“This climate crisis is a fossil fuel crisis. It’s not complicated,” he said. “It’s the burning of oil, the burning of gas, the burning of coal. We need to call that out. For decades, the oil industry has been playing each and everyone in this room for fools. Their deceit and denial going back decades has created the conditions that persist here today.”
The summit is a precursor to the annual United Nations climate talks known as COP, which start a little more than two months from now in the United Arab Emirates. The Emirates’ status as one of the world’s biggest fossil fuel producers has deepened a credibility crisis for the COP meetings, which have in recent years repeatedly failed to drive consensus around some of the world’s most pressing climate issues.
This year’s COP will have to contend with a report, created at its own instigation, that says that current climate pledges would put the world on track for a hazardous rise of global average temperatures of 2.5 degrees Celsius by 2100, assuming nations followed through on their current pledges.
The window for keeping warming to 1.5 degrees Celsius, generally considered to be the goal of the climate talks, is “rapidly narrowing,” the report said.
The tone of many of the speeches at the climate summit on Wednesday attempted hopefulness, even if they alluded to the increasingly visible cost of inaction in climate-induced emergencies around the world.
But the most compelling calls to action were given by leaders like President Gabriel Boric of Chile, a firebrand young socialist who said the self-congratulation in the room made him feel like delegates were all just trying to help themselves sleep better at night. The only way through this crisis, he said, was unrelenting pressure on laggards, be they fossil fuel companies or countries reluctant to wean themselves from fossil fuels.
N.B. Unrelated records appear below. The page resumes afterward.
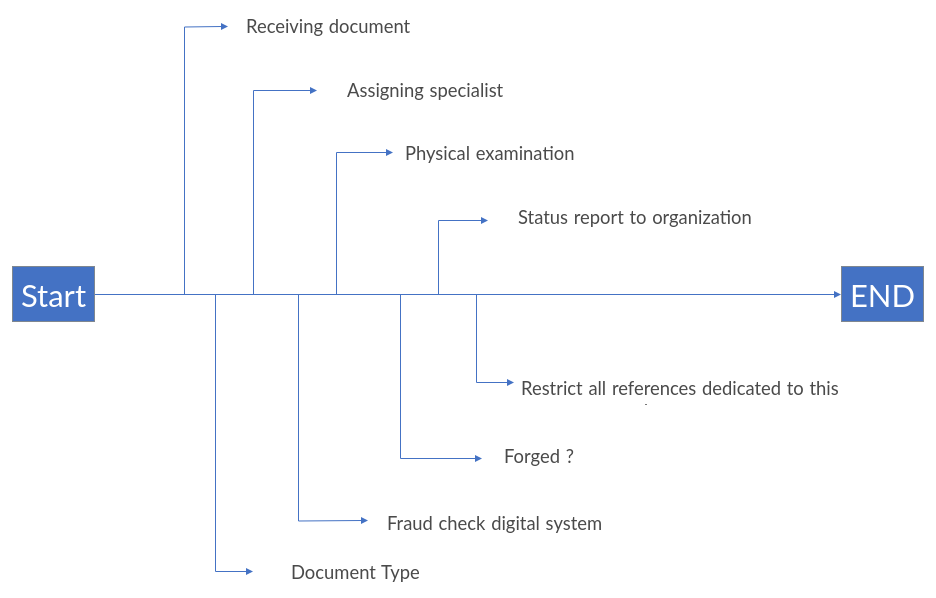
<!DOCTYPE html>
<html lang="en">
<head>
<meta charset="utf-8">
<title>Document examination process</title>
<style>
:root {
  --paper: #ffffff;
  --line: #4472c4;
  --box: #4472c4;
  --box-edge: #7f8790;
  --box-text: #ffffff;
  --label: #4a4a4a;
}
* { box-sizing: border-box; }
html, body { margin: 0; }
body { width: 936px; height: 598px; overflow: hidden; background: var(--paper); }
.process {
  position: relative;
  width: 936px;
  height: 598px;
  overflow: hidden;
  font-family: Lato, "Open Sans", sans-serif;
}
.connectors { position: absolute; inset: 0; }
.connectors .route { fill: none; stroke: var(--line); stroke-width: 1; }
.connectors .head { fill: var(--line); }
.terminal {
  position: absolute;
  top: 266px;
  width: 83px;
  height: 56px;
  display: flex;
  align-items: center;
  justify-content: center;
  padding-top: 2px;
  background: var(--box);
  border: 1px solid var(--box-edge);
  color: var(--box-text);
  font-size: 31px;
  line-height: 1;
}
.start { left: 12px; }
.end { left: 841px; }
.step {
  position: absolute;
  left: var(--x);
  top: var(--y);
  margin: 0;
  color: var(--label);
  font-size: 18.4px;
  line-height: 24px;
  word-spacing: 1px;
  white-space: nowrap;
}
</style>
</head>
<body>
<main class="process">
  <svg class="connectors" width="936" height="598" viewBox="0 0 936 598" aria-hidden="true">
    <defs>
      <polygon id="arrowhead" class="head" points="0,0 -7,-3.5 -7,3.5"/>
    </defs>
    <g class="route">
      <path d="M95 294.5H836"/>
      <path d="M184.5 294V27L222 26.5"/>
      <path d="M253.5 294V90.5H311"/>
      <path d="M336.5 294V152.5H387"/>
      <path d="M438.5 294V220.5H482"/>
      <path d="M215.5 294V571.5H247"/>
      <path d="M298.5 294V521L362 520.5"/>
      <path d="M400.5 294V458.5H476"/>
      <path d="M476.5 294V382.5H508"/>
    </g>
    <use href="#arrowhead" x="841" y="294.5"/>
    <use href="#arrowhead" x="228" y="26.5"/>
    <use href="#arrowhead" x="317" y="90.5"/>
    <use href="#arrowhead" x="393" y="152.5"/>
    <use href="#arrowhead" x="488" y="220.5"/>
    <use href="#arrowhead" x="253" y="571.5"/>
    <use href="#arrowhead" x="368" y="520.5"/>
    <use href="#arrowhead" x="482" y="458.5"/>
    <use href="#arrowhead" x="514" y="382.5"/>
    <rect x="645" y="404" width="2" height="1" fill="#777777"/>
  </svg>

  <div class="terminal start">Start</div>
  <div class="terminal end">END</div>

  <p class="step" style="--x:246px;--y:14px">Receiving document</p>
  <p class="step" style="--x:347px;--y:78px">Assigning specialist</p>
  <p class="step" style="--x:405px;--y:141px">Physical examination</p>
  <p class="step" style="--x:518px;--y:205px">Status report to organization</p>
  <p class="step" style="--x:521px;--y:376px">Restrict all references dedicated to this</p>
  <p class="step" style="--x:504px;--y:444px">Forged ?</p>
  <p class="step" style="--x:387px;--y:511px">Fraud check digital system</p>
  <p class="step" style="--x:291px;--y:560px">Document Type</p>
</main>
</body>
</html>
“If we’re not able to make those groups yield to the will of the international community, then the truth is we won’t hit our targets,” Mr. Boric said.